**TASK BRIEF:** Below are records to repeat exactly. Omit the pictures from the copy.

**SUPPLIED INFORMATION:**
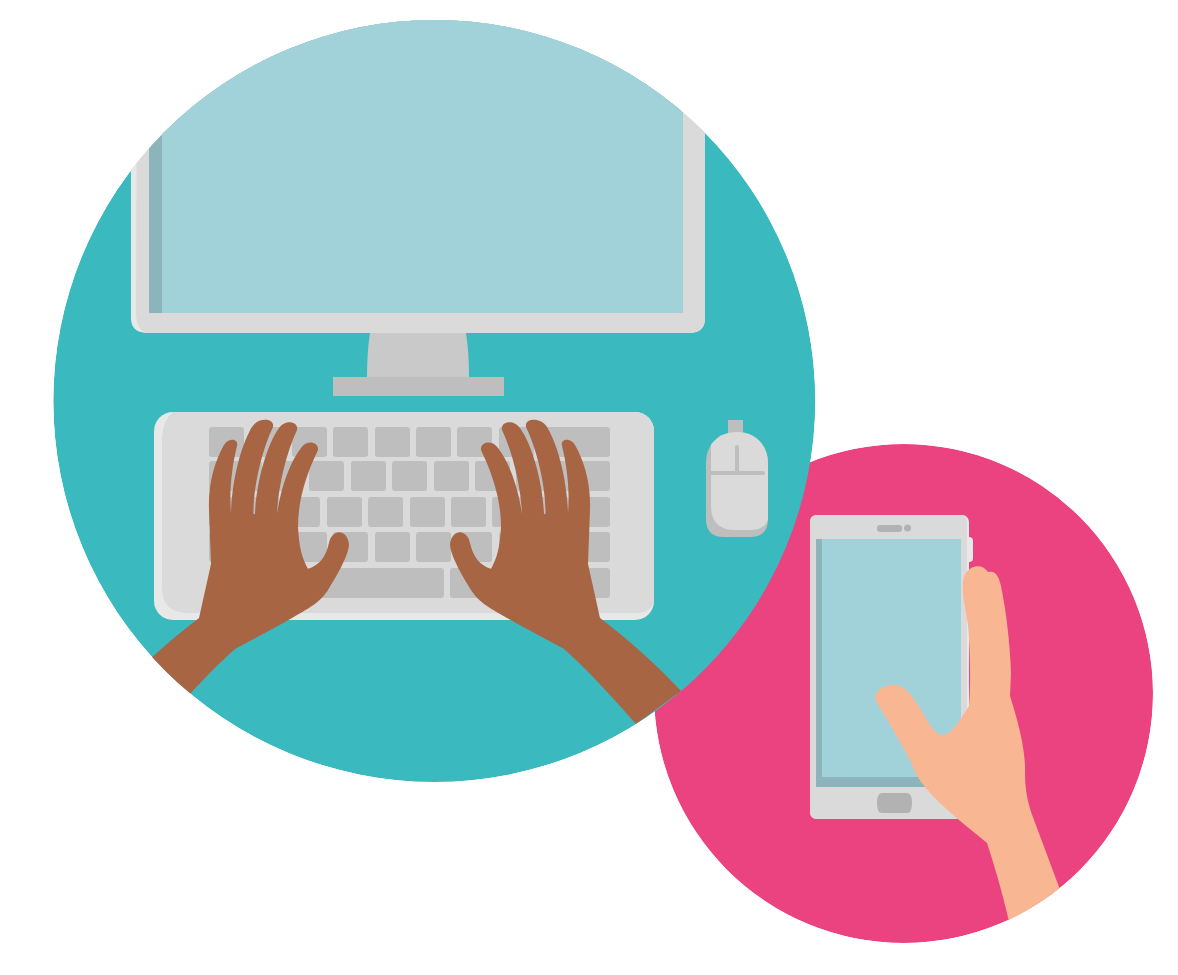
<!DOCTYPE html>
<html lang="en">
<head>
<meta charset="utf-8">
<title>Working on a computer and a phone</title>
<style>
:root {
  --paper: #ffffff;
  --teal: #3ababe;
  --pink: #ea437f;
  --screen: #a1d2d9;
  --screen-shade: #8bb5bb;
  --shell: #dadada;
  --shell-light: #e8e8e8;
  --stand: #c9c9c9;
  --key: #bebebe;
  --button: #b2b2b2;
  --skin-brown: #a76544;
  --skin-peach: #f8b792;
}
html, body { margin: 0; background: var(--paper); overflow: hidden; }
svg { display: block; width: 1178px; height: 975px; }
.teal { fill: var(--teal); }
.pink { fill: var(--pink); }
.screen { fill: var(--screen); }
.screen-shade { fill: var(--screen-shade); }
.shell { fill: var(--shell); }
.shell-light { fill: var(--shell-light); }
.stand { fill: var(--stand); }
.key { fill: var(--key); }
.button { fill: var(--button); }
.skin-brown { fill: var(--skin-brown); }
.skin-peach { fill: var(--skin-peach); }
</style>
</head>
<body>
<svg viewBox="0 0 1178 975" role="img" aria-label="Hands typing at a desktop computer, and a hand holding a phone">
  <defs>
    <clipPath id="desk-clip"><circle cx="434.3" cy="401" r="381"/></clipPath>
    <clipPath id="phone-clip"><circle cx="903.5" cy="693.5" r="249.5"/></clipPath>
    <clipPath id="keyboard-clip"><rect x="154" y="412" width="500" height="208" rx="19"/></clipPath>
    <clipPath id="mouse-clip"><path d="M706 463C706 444 719 432 737 432C755 432 768 445 768 463V519Q768 537 750 537H724Q706 537 706 519Z"/></clipPath>
    <rect id="key" width="35" height="30" rx="3"/>
    <path id="typing-hand" d="M199 618L211 564L209 510C208 483 215 461 224 445C229 437 239 439 237 446C232 466 229 491 231 513C232 482 240 447 252 427C258 417 275 418 273 427C261 452 253 489 253.500 514H255C256 485 266 446 279 428C285 419 299 421 297 430C286 453 278 488 277 514C281 487 290 462 301 448C307 439 319 442 318 450C306 475 298 500 298 527C299 547 302 558 308 569C320 565 326 556 329 543C332 528 348 529 349 545C348 557 336 577 328 590C321 601 313 606 292 618C275 628 253 639 235 649C210 671 187 697 163 724L118 691C141 666 169 641 199 618Z"/>
  </defs>

  <g id="phone-scene" clip-path="url(#phone-clip)">
    <circle class="pink" cx="903.5" cy="693.5" r="249.5"/>
    <g id="phone">
      <rect class="shell-light" x="960" y="537" width="13" height="25" rx="4"/>
      <rect class="shell-light" x="810" y="515" width="159" height="304" rx="7"/>
      <path class="shell" d="M817 515H962Q967 515 967 521V819H817Q810 819 810 812V522Q810 515 817 515Z"/>
      <rect class="button" x="877" y="525" width="25" height="7" rx="3"/>
      <circle class="button" cx="907.5" cy="528" r="3.500"/>
      <rect class="screen-shade" x="816" y="539" width="145" height="248"/>
      <rect class="screen" x="822" y="539" width="139" height="238"/>
      <path class="button" d="M882 793H907Q912 793 912 803Q912 813 907 813H882Q877 813 877 803Q877 793 882 793Z"/>
    </g>
    <path id="holding-hand" class="skin-peach" d="M963 582C964 567 980 561 988 572C996 570 999 577 1001 586C1006 610 1010 643 1011 673L1010 696C1019 724 1026 753 1025 774C1025 790 1028 805 1034 820L1062 895L1011 930C1005 903 996 870 987 843C964 824 945 809 932 795C921 783 914 773 911 762C900 741 888 721 877 703C871 692 883 684 895 685C905 685 914 698 921 710C930 725 934 734 943 735C952 734 960 720 969 706C971 682 970 648 968 625C965 606 962 595 963 582Z"/>
  </g>

  <g id="desk-scene" clip-path="url(#desk-clip)">
    <circle class="teal" cx="434.3" cy="401" r="381"/>
    <g id="monitor">
      <path class="stand" d="M370 333H466Q469 352 469 378H367Q367 352 370 333Z"/>
      <rect class="key" x="333" y="377" width="171" height="19"/>
      <path class="shell-light" d="M131 0H705V318Q705 333 689 333H148Q131 333 131 318Z"/>
      <path class="shell" d="M137 0H705V318Q705 333 689 333H150Q136 333 136 312Z"/>
      <rect class="screen-shade" x="149" y="0" width="534" height="313"/>
      <rect class="screen" x="162" y="0" width="521" height="313"/>
      <path class="screen" d="M137 0H683V112L162 135H137Z"/>
    </g>

    <g id="keyboard">
      <g clip-path="url(#keyboard-clip)">
        <rect class="shell-light" x="154" y="412" width="500" height="208"/>
        <path class="shell" d="M173 412H654V600Q652 613 636 613H188Q162 613 162 588V438Q163 420 173 412Z"/>
      </g>
      <g id="keys" class="key">
        <use href="#key" x="209" y="427"/><use href="#key" x="250" y="427"/><use href="#key" x="292" y="427"/><use href="#key" x="333" y="427"/><use href="#key" x="375" y="427"/><use href="#key" x="416" y="427"/><use href="#key" x="457" y="427"/><use href="#key" x="499" y="427"/>
        <rect x="540" y="427" width="70" height="30" rx="3"/>
        <rect x="209" y="461" width="53" height="30" rx="3"/>
        <use href="#key" x="268" y="461"/><use href="#key" x="309" y="461"/><use href="#key" x="351" y="461"/><use href="#key" x="392" y="461"/><use href="#key" x="434" y="461"/><use href="#key" x="475" y="461"/><use href="#key" x="516" y="461"/>
        <rect x="558" y="461" width="52" height="30" rx="3"/>
        <rect x="209" y="497" width="70" height="30" rx="3"/>
        <use href="#key" x="285" y="497"/><use href="#key" x="327" y="497"/><use href="#key" x="368" y="497"/><use href="#key" x="410" y="497"/><use href="#key" x="451" y="497"/><use href="#key" x="492" y="497"/><use href="#key" x="534" y="497"/><use href="#key" x="575" y="497"/>
        <rect x="209" y="532" width="76" height="30" rx="3"/>
        <use href="#key" x="292" y="532"/><use href="#key" x="333" y="532"/><use href="#key" x="375" y="532"/><use href="#key" x="416" y="532"/><use href="#key" x="457" y="532"/><use href="#key" x="499" y="532"/>
        <rect x="540" y="532" width="70" height="30" rx="3"/>
        <rect x="285" y="568" width="159" height="30" rx="3"/>
        <rect x="450" y="568" width="160" height="30" rx="3"/>
      </g>
    </g>

    <g id="mouse">
      <rect class="key" x="728" y="420" width="15" height="16"/>
      <g clip-path="url(#mouse-clip)">
        <rect class="key" x="705" y="431" width="64" height="107"/>
        <path class="shell" d="M711 430H769V515Q767 530 751 530H733Q711 529 711 506Z"/>
        <rect class="key" x="735" y="445" width="4" height="28" rx="2"/>
        <rect class="key" x="709" y="471" width="56" height="4" rx="2"/>
      </g>
    </g>

    <g id="typing-hands" class="skin-brown">
      <use href="#typing-hand"/>
      <use href="#typing-hand" transform="translate(799 0) scale(-1 1)"/>
    </g>
  </g>
</svg>
</body>
</html>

**THE COMPLETED TASK:**
<!DOCTYPE html>
<html lang="en">
<head>
<meta charset="utf-8">
<title>Working on a computer and a phone</title>
<style>
:root {
  --paper: #ffffff;
  --teal: #3ababe;
  --pink: #ea437f;
  --screen: #a1d2d9;
  --screen-shade: #8bb5bb;
  --shell: #dadada;
  --shell-light: #e8e8e8;
  --stand: #c9c9c9;
  --key: #bebebe;
  --button: #b2b2b2;
  --skin-brown: #a76544;
  --skin-peach: #f8b792;
}
html, body { margin: 0; background: var(--paper); overflow: hidden; }
svg { display: block; width: 1178px; height: 975px; }
.teal { fill: var(--teal); }
.pink { fill: var(--pink); }
.screen { fill: var(--screen); }
.screen-shade { fill: var(--screen-shade); }
.shell { fill: var(--shell); }
.shell-light { fill: var(--shell-light); }
.stand { fill: var(--stand); }
.key { fill: var(--key); }
.button { fill: var(--button); }
.skin-brown { fill: var(--skin-brown); }
.skin-peach { fill: var(--skin-peach); }
</style>
</head>
<body>
<svg viewBox="0 0 1178 975" role="img" aria-label="Hands typing at a desktop computer, and a hand holding a phone">
  <defs>
    <clipPath id="desk-clip"><circle cx="434.3" cy="401" r="381"/></clipPath>
    <clipPath id="phone-clip"><circle cx="903.5" cy="693.5" r="249.5"/></clipPath>
    <clipPath id="keyboard-clip"><rect x="154" y="412" width="500" height="208" rx="19"/></clipPath>
    <clipPath id="mouse-clip"><path d="M706 463C706 444 719 432 737 432C755 432 768 445 768 463V519Q768 537 750 537H724Q706 537 706 519Z"/></clipPath>
    <rect id="key" width="35" height="30" rx="3"/>
    <path id="typing-hand" d="M199 618L211 564L209 510C208 483 215 461 224 445C229 437 239 439 237 446C232 466 229 491 231 513C232 482 240 447 252 427C258 417 275 418 273 427C261 452 253 489 253.500 514H255C256 485 266 446 279 428C285 419 299 421 297 430C286 453 278 488 277 514C281 487 290 462 301 448C307 439 319 442 318 450C306 475 298 500 298 527C299 547 302 558 308 569C320 565 326 556 329 543C332 528 348 529 349 545C348 557 336 577 328 590C321 601 313 606 292 618C275 628 253 639 235 649C210 671 187 697 163 724L118 691C141 666 169 641 199 618Z"/>
  </defs>

  <g id="phone-scene" clip-path="url(#phone-clip)">
    <circle class="pink" cx="903.5" cy="693.5" r="249.5"/>
    <g id="phone">
      <rect class="shell-light" x="960" y="537" width="13" height="25" rx="4"/>
      <rect class="shell-light" x="810" y="515" width="159" height="304" rx="7"/>
      <path class="shell" d="M817 515H962Q967 515 967 521V819H817Q810 819 810 812V522Q810 515 817 515Z"/>
      <rect class="button" x="877" y="525" width="25" height="7" rx="3"/>
      <circle class="button" cx="907.5" cy="528" r="3.500"/>
      <rect class="screen-shade" x="816" y="539" width="145" height="248"/>
      <rect class="screen" x="822" y="539" width="139" height="238"/>
      <path class="button" d="M882 793H907Q912 793 912 803Q912 813 907 813H882Q877 813 877 803Q877 793 882 793Z"/>
    </g>
    <path id="holding-hand" class="skin-peach" d="M963 582C964 567 980 561 988 572C996 570 999 577 1001 586C1006 610 1010 643 1011 673L1010 696C1019 724 1026 753 1025 774C1025 790 1028 805 1034 820L1062 895L1011 930C1005 903 996 870 987 843C964 824 945 809 932 795C921 783 914 773 911 762C900 741 888 721 877 703C871 692 883 684 895 685C905 685 914 698 921 710C930 725 934 734 943 735C952 734 960 720 969 706C971 682 970 648 968 625C965 606 962 595 963 582Z"/>
  </g>

  <g id="desk-scene" clip-path="url(#desk-clip)">
    <circle class="teal" cx="434.3" cy="401" r="381"/>
    <g id="monitor">
      <path class="stand" d="M370 333H466Q469 352 469 378H367Q367 352 370 333Z"/>
      <rect class="key" x="333" y="377" width="171" height="19"/>
      <path class="shell-light" d="M131 0H705V318Q705 333 689 333H148Q131 333 131 318Z"/>
      <path class="shell" d="M137 0H705V318Q705 333 689 333H150Q136 333 136 312Z"/>
      <rect class="screen-shade" x="149" y="0" width="534" height="313"/>
      <rect class="screen" x="162" y="0" width="521" height="313"/>
      <path class="screen" d="M137 0H683V112L162 135H137Z"/>
    </g>

    <g id="keyboard">
      <g clip-path="url(#keyboard-clip)">
        <rect class="shell-light" x="154" y="412" width="500" height="208"/>
        <path class="shell" d="M173 412H654V600Q652 613 636 613H188Q162 613 162 588V438Q163 420 173 412Z"/>
      </g>
      <g id="keys" class="key">
        <use href="#key" x="209" y="427"/><use href="#key" x="250" y="427"/><use href="#key" x="292" y="427"/><use href="#key" x="333" y="427"/><use href="#key" x="375" y="427"/><use href="#key" x="416" y="427"/><use href="#key" x="457" y="427"/><use href="#key" x="499" y="427"/>
        <rect x="540" y="427" width="70" height="30" rx="3"/>
        <rect x="209" y="461" width="53" height="30" rx="3"/>
        <use href="#key" x="268" y="461"/><use href="#key" x="309" y="461"/><use href="#key" x="351" y="461"/><use href="#key" x="392" y="461"/><use href="#key" x="434" y="461"/><use href="#key" x="475" y="461"/><use href="#key" x="516" y="461"/>
        <rect x="558" y="461" width="52" height="30" rx="3"/>
        <rect x="209" y="497" width="70" height="30" rx="3"/>
        <use href="#key" x="285" y="497"/><use href="#key" x="327" y="497"/><use href="#key" x="368" y="497"/><use href="#key" x="410" y="497"/><use href="#key" x="451" y="497"/><use href="#key" x="492" y="497"/><use href="#key" x="534" y="497"/><use href="#key" x="575" y="497"/>
        <rect x="209" y="532" width="76" height="30" rx="3"/>
        <use href="#key" x="292" y="532"/><use href="#key" x="333" y="532"/><use href="#key" x="375" y="532"/><use href="#key" x="416" y="532"/><use href="#key" x="457" y="532"/><use href="#key" x="499" y="532"/>
        <rect x="540" y="532" width="70" height="30" rx="3"/>
        <rect x="285" y="568" width="159" height="30" rx="3"/>
        <rect x="450" y="568" width="160" height="30" rx="3"/>
      </g>
    </g>

    <g id="mouse">
      <rect class="key" x="728" y="420" width="15" height="16"/>
      <g clip-path="url(#mouse-clip)">
        <rect class="key" x="705" y="431" width="64" height="107"/>
        <path class="shell" d="M711 430H769V515Q767 530 751 530H733Q711 529 711 506Z"/>
        <rect class="key" x="735" y="445" width="4" height="28" rx="2"/>
        <rect class="key" x="709" y="471" width="56" height="4" rx="2"/>
      </g>
    </g>

    <g id="typing-hands" class="skin-brown">
      <use href="#typing-hand"/>
      <use href="#typing-hand" transform="translate(799 0) scale(-1 1)"/>
    </g>
  </g>
</svg>
</body>
</html>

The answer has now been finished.